Record set below:

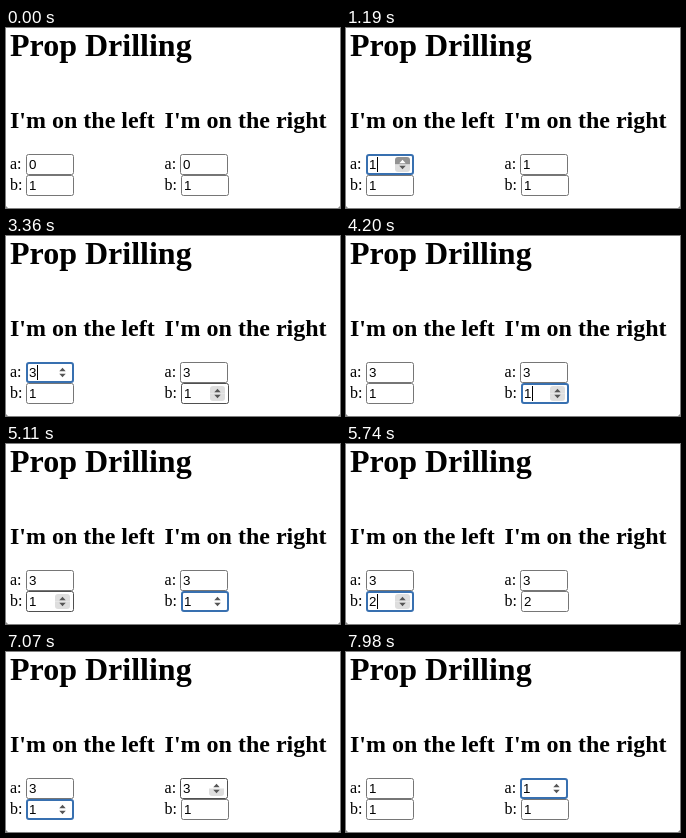
Write an HTML page that moves like this. It is 334 px wide and 180 px high and loops after 8.05 s.

```html
<!DOCTYPE html>
<html lang="en">
<head>
<meta charset="utf-8">
<title>Prop Drilling</title>
<style>
html, body { margin: 0; width: 100%; height: 100%; overflow: hidden; background: #fff; }
svg { display: block; width: 334px; height: 180px; }
text { font-family: "Liberation Serif", Times, serif; font-size: 16px; fill: #000; }
.h1 { font-size: 32px; font-weight: bold; }
.h2 { font-size: 24px; font-weight: bold; }
.value { font: 13.33px "Liberation Sans", Arial, sans-serif; }
.box { fill: #fff; stroke: #767676; }
.hover .box { stroke: #4f4f4f; }
.focus .box { stroke: #3870b0; stroke-width: 2; }
</style>
</head>
<body>
<svg id="stage" viewBox="0 0 334 180">
  <text class="h1" x="4" y="28">Prop Drilling</text>
  <text class="h2" x="4" y="100">I'm on the left</text>
  <text class="h2" x="158.6" y="100">I'm on the right</text>
  <path d="M0 178v2h2zM334 178v2h-2z" fill="#888"/>
</svg>
<script>
const LOOP = 8050;
const stage = document.getElementById('stage');

function add(parent, tag, attrs, text = '') {
  const node = document.createElementNS(stage.namespaceURI, tag);
  for (const key in attrs) node.setAttribute(key, attrs[key]);
  node.textContent = text;
  parent.append(node);
  return node;
}

function makeField(prop, labelX, x, y) {
  add(stage, 'text', { x: labelX, y: y + 15 }, prop + ':');
  const root = add(stage, 'g', { transform: `translate(${x} ${y})` });
  const box = add(root, 'rect', { class: 'box', rx: 2 });
  const value = add(root, 'text', { class: 'value', x: 3, y: 15 });
  const caret = add(root, 'rect', { x: 11, y: 3, width: 1, height: 15 });
  const spinner = add(root, 'g', { transform: 'translate(29 3)' });
  const half = d => add(spinner, 'path', { d });
  const halves = [
    half('M0 7.5V3q0-3 3-3h9q3 0 3 3v4.5z'),
    half('M0 7.5V12q0 3 3 3h9q3 0 3-3V7.5z')
  ];
  const arrows = [half('M4.3 6.3L7.5 2.8 10.7 6.3z'), half('M4.3 8.7L7.5 12.2 10.7 8.7z')];
  return { prop, root, box, value, caret, spinner, halves, arrows };
}

const fields = {
  LA: makeField('a', 4, 20, 126),
  LB: makeField('b', 4, 20, 147),
  RA: makeField('a', 158.6, 174, 126),
  RB: makeField('b', 158.6, 175, 147)
};

// Shading of the hovered spinner's upper and lower half.
const LIGHT = '#dedede', DARK = '#929292', NONE = 'none';
const shades = {
  both: [LIGHT, LIGHT],
  low: [NONE, LIGHT],
  pressUp: [DARK, LIGHT],
  pressDown: [LIGHT, DARK]
};

// Each step changes only the listed parts of the state.
const steps = [
  [0, { a: 0, b: 1, focus: '', hover: '', shade: 'both', caret: false }],
  [700, { hover: 'LA' }],
  [1190, { a: 1, focus: 'LA', shade: 'pressUp', caret: true }],
  [1330, { shade: 'both' }],
  [1820, { caret: false }],
  [1890, { a: 2, shade: 'pressUp', caret: true }],
  [1960, { shade: 'both' }],
  [2030, { a: 3, shade: 'pressUp' }],
  [2170, { shade: 'both' }],
  [2450, { hover: '' }],
  [2520, { caret: false }],
  [2800, { hover: 'RB' }],
  [3080, { caret: true }],
  [3570, { b: 2, focus: 'RB', shade: 'pressUp' }],
  [3850, { shade: 'both' }],
  [4060, { caret: false }],
  [4130, { b: 1, shade: 'pressDown', caret: true }],
  [4200, { shade: 'both' }],
  [4620, { caret: false }],
  [4900, { hover: '' }],
  [4970, { hover: 'LB' }],
  [5250, { caret: true }],
  [5320, { b: 2, focus: 'LB', shade: 'pressUp' }],
  [5740, { shade: 'both' }],
  [5810, { caret: false }],
  [6090, { b: 1, shade: 'pressDown', caret: true }],
  [6160, { shade: 'both' }],
  [6300, { hover: '' }],
  [6580, { caret: false }],
  [6650, { hover: 'RA' }],
  [7000, { shade: 'low' }],
  [7140, { a: 2, focus: 'RA', shade: 'pressDown', caret: true }],
  [7210, { shade: 'low' }],
  [7350, { a: 1, shade: 'pressDown' }],
  [7490, { shade: 'low' }],
  [7910, { hover: 'RB', shade: 'both', caret: false }],
  [7980, { hover: '' }]
];

function stateAt(time) {
  const state = {};
  for (const [start, change] of steps) if (start <= time) Object.assign(state, change);
  return state;
}

function drawField(name, state) {
  const field = fields[name];
  const focused = state.focus === name, hovered = state.hover === name;
  const inset = focused ? 1 : 0.5;
  field.root.setAttribute('class', focused ? 'focus' : hovered ? 'hover' : '');
  for (const [key, v] of [['x', inset], ['y', inset], ['width', 48 - 2 * inset], ['height', 21 - 2 * inset]])
    field.box.setAttribute(key, v);
  field.value.textContent = state[field.prop];
  field.caret.style.display = focused && state.caret ? '' : 'none';
  field.spinner.style.display = focused || hovered ? '' : 'none';
  const shade = hovered ? shades[state.shade] : [NONE, NONE];
  shade.forEach((color, i) => {
    field.halves[i].setAttribute('fill', color);
    field.arrows[i].setAttribute('fill', color === DARK ? '#fff' : '#555');
  });
}

const began = performance.now();
function frame() {
  const state = stateAt((performance.now() - began) % LOOP);
  for (const name in fields) drawField(name, state);
  requestAnimationFrame(frame);
}
frame();
</script>
</body>
</html>
```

End of Record set.

--- Task instructions ---
Keep the pictures out and write out the records exactly.

--- Answer to this task ---
Write an HTML page that moves like this. It is 334 px wide and 180 px high and loops after 8.05 s.

```html
<!DOCTYPE html>
<html lang="en">
<head>
<meta charset="utf-8">
<title>Prop Drilling</title>
<style>
html, body { margin: 0; width: 100%; height: 100%; overflow: hidden; background: #fff; }
svg { display: block; width: 334px; height: 180px; }
text { font-family: "Liberation Serif", Times, serif; font-size: 16px; fill: #000; }
.h1 { font-size: 32px; font-weight: bold; }
.h2 { font-size: 24px; font-weight: bold; }
.value { font: 13.33px "Liberation Sans", Arial, sans-serif; }
.box { fill: #fff; stroke: #767676; }
.hover .box { stroke: #4f4f4f; }
.focus .box { stroke: #3870b0; stroke-width: 2; }
</style>
</head>
<body>
<svg id="stage" viewBox="0 0 334 180">
  <text class="h1" x="4" y="28">Prop Drilling</text>
  <text class="h2" x="4" y="100">I'm on the left</text>
  <text class="h2" x="158.6" y="100">I'm on the right</text>
  <path d="M0 178v2h2zM334 178v2h-2z" fill="#888"/>
</svg>
<script>
const LOOP = 8050;
const stage = document.getElementById('stage');

function add(parent, tag, attrs, text = '') {
  const node = document.createElementNS(stage.namespaceURI, tag);
  for (const key in attrs) node.setAttribute(key, attrs[key]);
  node.textContent = text;
  parent.append(node);
  return node;
}

function makeField(prop, labelX, x, y) {
  add(stage, 'text', { x: labelX, y: y + 15 }, prop + ':');
  const root = add(stage, 'g', { transform: `translate(${x} ${y})` });
  const box = add(root, 'rect', { class: 'box', rx: 2 });
  const value = add(root, 'text', { class: 'value', x: 3, y: 15 });
  const caret = add(root, 'rect', { x: 11, y: 3, width: 1, height: 15 });
  const spinner = add(root, 'g', { transform: 'translate(29 3)' });
  const half = d => add(spinner, 'path', { d });
  const halves = [
    half('M0 7.5V3q0-3 3-3h9q3 0 3 3v4.5z'),
    half('M0 7.5V12q0 3 3 3h9q3 0 3-3V7.5z')
  ];
  const arrows = [half('M4.3 6.3L7.5 2.8 10.7 6.3z'), half('M4.3 8.7L7.5 12.2 10.7 8.7z')];
  return { prop, root, box, value, caret, spinner, halves, arrows };
}

const fields = {
  LA: makeField('a', 4, 20, 126),
  LB: makeField('b', 4, 20, 147),
  RA: makeField('a', 158.6, 174, 126),
  RB: makeField('b', 158.6, 175, 147)
};

// Shading of the hovered spinner's upper and lower half.
const LIGHT = '#dedede', DARK = '#929292', NONE = 'none';
const shades = {
  both: [LIGHT, LIGHT],
  low: [NONE, LIGHT],
  pressUp: [DARK, LIGHT],
  pressDown: [LIGHT, DARK]
};

// Each step changes only the listed parts of the state.
const steps = [
  [0, { a: 0, b: 1, focus: '', hover: '', shade: 'both', caret: false }],
  [700, { hover: 'LA' }],
  [1190, { a: 1, focus: 'LA', shade: 'pressUp', caret: true }],
  [1330, { shade: 'both' }],
  [1820, { caret: false }],
  [1890, { a: 2, shade: 'pressUp', caret: true }],
  [1960, { shade: 'both' }],
  [2030, { a: 3, shade: 'pressUp' }],
  [2170, { shade: 'both' }],
  [2450, { hover: '' }],
  [2520, { caret: false }],
  [2800, { hover: 'RB' }],
  [3080, { caret: true }],
  [3570, { b: 2, focus: 'RB', shade: 'pressUp' }],
  [3850, { shade: 'both' }],
  [4060, { caret: false }],
  [4130, { b: 1, shade: 'pressDown', caret: true }],
  [4200, { shade: 'both' }],
  [4620, { caret: false }],
  [4900, { hover: '' }],
  [4970, { hover: 'LB' }],
  [5250, { caret: true }],
  [5320, { b: 2, focus: 'LB', shade: 'pressUp' }],
  [5740, { shade: 'both' }],
  [5810, { caret: false }],
  [6090, { b: 1, shade: 'pressDown', caret: true }],
  [6160, { shade: 'both' }],
  [6300, { hover: '' }],
  [6580, { caret: false }],
  [6650, { hover: 'RA' }],
  [7000, { shade: 'low' }],
  [7140, { a: 2, focus: 'RA', shade: 'pressDown', caret: true }],
  [7210, { shade: 'low' }],
  [7350, { a: 1, shade: 'pressDown' }],
  [7490, { shade: 'low' }],
  [7910, { hover: 'RB', shade: 'both', caret: false }],
  [7980, { hover: '' }]
];

function stateAt(time) {
  const state = {};
  for (const [start, change] of steps) if (start <= time) Object.assign(state, change);
  return state;
}

function drawField(name, state) {
  const field = fields[name];
  const focused = state.focus === name, hovered = state.hover === name;
  const inset = focused ? 1 : 0.5;
  field.root.setAttribute('class', focused ? 'focus' : hovered ? 'hover' : '');
  for (const [key, v] of [['x', inset], ['y', inset], ['width', 48 - 2 * inset], ['height', 21 - 2 * inset]])
    field.box.setAttribute(key, v);
  field.value.textContent = state[field.prop];
  field.caret.style.display = focused && state.caret ? '' : 'none';
  field.spinner.style.display = focused || hovered ? '' : 'none';
  const shade = hovered ? shades[state.shade] : [NONE, NONE];
  shade.forEach((color, i) => {
    field.halves[i].setAttribute('fill', color);
    field.arrows[i].setAttribute('fill', color === DARK ? '#fff' : '#555');
  });
}

const began = performance.now();
function frame() {
  const state = stateAt((performance.now() - began) % LOOP);
  for (const name in fields) drawField(name, state);
  requestAnimationFrame(frame);
}
frame();
</script>
</body>
</html>
```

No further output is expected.